Bowman County’s growth potential is not tied specifically to oil, Doerr explained. “There are other commercial, industrial, retail, manufacturing and agricultural opportunities for growth in the county,” she said.

For someone doubting that Bowman County is, in fact, growing, Doerr said she would simply take them on a tour to see what is happening within the community — an idea of Bowman County’s growth is visible in the community’s changing landscape.

The new construction around the county, including a hotel, ambulance garage, airport and hospital, is an indication of local growth, according to Doerr.

“When people drive through here, it’s a sign of growth that attracts people,” she said. “People don’t invest millions of dollars into a community that’s dying.”

While a new airport and hospital could serve merely as a reflection of reinvestment in the community and not necessarily growth, Doerr disagrees.

“(Those) are protecting the long-term sustainability of our community and I think those are some of the building blocks that come with growth,” Doerr explained. “That’s how we get there — if there’s an end goal, those are part of it.”

Without an official U.S. Census — that won’t happen for another five years; the most recent was completed in 2010 — the current exact population of Bowman County can only be estimated.

But Doerr said in the interim it is felt that there is a growing population in the area.

“I hear a lot of feedback from some of the local businesses saying they’re seeing a lot more people that they don’t recognize in their businesses,” Doerr said.

The BCDC also has a growing number of people calling into their office searching for housing.

While housing is still available around Bowman County, it’s not a very diversified market, according to Doerr.

“For a family like mine, who’s looking for a slightly larger home because I’ve got kids, there’s not a lot on the market for that right now,” she said.

But Doerr said she is also willing to build and if there are areas within the county where that can happen, then she believes there are many other people that would look into that possibility, as well.

After last year’s meeting of the BCDC for its annual review, Doerr sat down with the Pioneer and discussed what the county could expect for 2014 related to housing, business and more. Doerr said last year that the population trend of Bowman County was steady, manageable, but good.

For the most part, Doerr’s outlook was accurate, particularly regarding the county seeing an addition of several new businesses.

Though, with the slump in western North Dakota’s oil exploration, it’s looking less likely that Bowman County would be encumbered by growth anywhere near the likes of what Williston and Watford City have endured.

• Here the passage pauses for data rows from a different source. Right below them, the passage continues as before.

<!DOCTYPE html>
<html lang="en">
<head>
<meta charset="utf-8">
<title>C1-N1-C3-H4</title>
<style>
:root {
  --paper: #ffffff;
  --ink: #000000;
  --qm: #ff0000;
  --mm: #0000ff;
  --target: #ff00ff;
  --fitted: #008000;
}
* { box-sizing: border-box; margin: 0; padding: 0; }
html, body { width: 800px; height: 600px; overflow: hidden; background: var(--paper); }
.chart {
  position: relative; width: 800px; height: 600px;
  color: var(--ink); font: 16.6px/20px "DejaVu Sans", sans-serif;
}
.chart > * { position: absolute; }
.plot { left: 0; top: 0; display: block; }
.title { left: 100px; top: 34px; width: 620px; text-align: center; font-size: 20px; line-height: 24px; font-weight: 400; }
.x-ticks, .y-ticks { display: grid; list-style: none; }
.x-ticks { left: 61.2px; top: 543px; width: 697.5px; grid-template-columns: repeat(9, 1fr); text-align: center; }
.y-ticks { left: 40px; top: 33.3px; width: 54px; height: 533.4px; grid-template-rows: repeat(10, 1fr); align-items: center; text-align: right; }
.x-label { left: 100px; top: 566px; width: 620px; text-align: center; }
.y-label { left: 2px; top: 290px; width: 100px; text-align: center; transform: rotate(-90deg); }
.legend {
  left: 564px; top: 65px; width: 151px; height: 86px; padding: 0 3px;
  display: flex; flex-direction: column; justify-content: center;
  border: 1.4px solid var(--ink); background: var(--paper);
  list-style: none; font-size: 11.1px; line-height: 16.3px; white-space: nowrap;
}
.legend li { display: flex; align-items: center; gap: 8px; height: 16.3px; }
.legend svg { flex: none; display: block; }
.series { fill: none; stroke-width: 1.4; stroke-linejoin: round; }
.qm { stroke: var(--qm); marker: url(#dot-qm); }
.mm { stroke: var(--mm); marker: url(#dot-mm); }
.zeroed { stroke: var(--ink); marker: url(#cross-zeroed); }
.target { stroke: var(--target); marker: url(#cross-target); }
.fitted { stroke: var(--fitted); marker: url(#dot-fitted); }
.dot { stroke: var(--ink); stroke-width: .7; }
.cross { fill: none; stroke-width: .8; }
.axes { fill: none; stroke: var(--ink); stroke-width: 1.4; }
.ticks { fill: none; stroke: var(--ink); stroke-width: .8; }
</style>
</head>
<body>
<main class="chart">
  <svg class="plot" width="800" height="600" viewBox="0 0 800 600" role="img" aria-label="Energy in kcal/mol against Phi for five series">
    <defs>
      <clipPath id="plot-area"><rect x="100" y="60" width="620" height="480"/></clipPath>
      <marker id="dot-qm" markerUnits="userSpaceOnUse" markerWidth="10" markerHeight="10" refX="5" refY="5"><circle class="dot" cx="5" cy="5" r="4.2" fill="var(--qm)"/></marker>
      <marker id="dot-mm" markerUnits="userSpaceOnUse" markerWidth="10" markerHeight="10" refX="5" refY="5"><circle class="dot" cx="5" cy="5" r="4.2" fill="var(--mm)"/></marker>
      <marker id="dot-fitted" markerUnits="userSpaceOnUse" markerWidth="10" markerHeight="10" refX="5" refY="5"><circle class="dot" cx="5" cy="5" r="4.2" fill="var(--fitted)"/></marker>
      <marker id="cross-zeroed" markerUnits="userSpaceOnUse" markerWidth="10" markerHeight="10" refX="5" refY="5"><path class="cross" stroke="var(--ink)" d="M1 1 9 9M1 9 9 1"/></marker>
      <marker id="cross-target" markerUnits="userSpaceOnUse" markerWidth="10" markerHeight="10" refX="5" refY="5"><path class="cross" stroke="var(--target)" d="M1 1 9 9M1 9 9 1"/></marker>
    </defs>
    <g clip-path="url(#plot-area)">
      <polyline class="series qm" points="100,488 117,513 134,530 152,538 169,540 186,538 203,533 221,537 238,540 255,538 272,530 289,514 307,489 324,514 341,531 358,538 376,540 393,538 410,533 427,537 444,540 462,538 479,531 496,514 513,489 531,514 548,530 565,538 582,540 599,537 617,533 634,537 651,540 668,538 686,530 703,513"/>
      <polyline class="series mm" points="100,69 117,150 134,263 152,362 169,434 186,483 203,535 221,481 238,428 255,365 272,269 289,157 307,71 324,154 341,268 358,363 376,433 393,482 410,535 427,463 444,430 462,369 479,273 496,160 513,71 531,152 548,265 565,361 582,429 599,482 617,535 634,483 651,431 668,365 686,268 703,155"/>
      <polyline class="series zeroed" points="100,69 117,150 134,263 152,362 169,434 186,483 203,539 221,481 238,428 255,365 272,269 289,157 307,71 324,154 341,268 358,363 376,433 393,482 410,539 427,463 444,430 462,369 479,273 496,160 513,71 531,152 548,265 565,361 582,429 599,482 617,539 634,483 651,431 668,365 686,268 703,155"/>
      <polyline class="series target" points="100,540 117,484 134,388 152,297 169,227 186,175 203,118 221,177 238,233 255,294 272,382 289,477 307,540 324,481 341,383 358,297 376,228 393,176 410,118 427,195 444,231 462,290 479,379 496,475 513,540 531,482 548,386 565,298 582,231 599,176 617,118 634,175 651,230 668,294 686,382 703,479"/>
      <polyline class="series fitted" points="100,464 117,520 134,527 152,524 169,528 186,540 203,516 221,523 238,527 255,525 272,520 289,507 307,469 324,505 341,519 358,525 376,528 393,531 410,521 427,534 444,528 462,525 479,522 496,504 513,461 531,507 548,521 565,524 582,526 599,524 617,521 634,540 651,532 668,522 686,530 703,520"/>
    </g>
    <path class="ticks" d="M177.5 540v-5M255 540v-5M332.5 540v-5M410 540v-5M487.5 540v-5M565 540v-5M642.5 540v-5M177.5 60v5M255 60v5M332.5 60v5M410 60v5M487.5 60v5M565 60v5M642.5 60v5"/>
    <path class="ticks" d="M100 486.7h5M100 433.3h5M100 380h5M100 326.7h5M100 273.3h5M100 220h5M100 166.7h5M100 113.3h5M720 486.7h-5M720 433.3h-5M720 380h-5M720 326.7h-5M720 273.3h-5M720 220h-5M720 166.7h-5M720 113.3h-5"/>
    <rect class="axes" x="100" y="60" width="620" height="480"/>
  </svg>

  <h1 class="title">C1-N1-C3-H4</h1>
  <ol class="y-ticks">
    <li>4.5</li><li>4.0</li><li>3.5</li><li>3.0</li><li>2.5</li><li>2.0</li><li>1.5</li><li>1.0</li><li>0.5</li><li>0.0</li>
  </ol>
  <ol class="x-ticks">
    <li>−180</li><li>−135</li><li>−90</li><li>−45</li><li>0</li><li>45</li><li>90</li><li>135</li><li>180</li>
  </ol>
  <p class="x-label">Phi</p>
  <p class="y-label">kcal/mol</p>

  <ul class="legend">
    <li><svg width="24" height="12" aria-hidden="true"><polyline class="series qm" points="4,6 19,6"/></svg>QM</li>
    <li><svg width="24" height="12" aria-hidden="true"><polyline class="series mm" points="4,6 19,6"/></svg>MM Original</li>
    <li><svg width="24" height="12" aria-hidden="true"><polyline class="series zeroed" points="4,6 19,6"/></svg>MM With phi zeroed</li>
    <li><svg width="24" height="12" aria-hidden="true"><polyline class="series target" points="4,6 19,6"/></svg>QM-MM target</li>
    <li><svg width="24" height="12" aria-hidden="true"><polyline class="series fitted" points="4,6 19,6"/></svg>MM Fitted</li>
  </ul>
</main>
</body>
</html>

Doerr maintained that it’s still necessary to plan for a large amount of local growth to ensure there is a strategy in place. The oil hub cities in northwestern North Dakota didn’t have such safeguards and were bombarded by massive growth across nearly all sectors.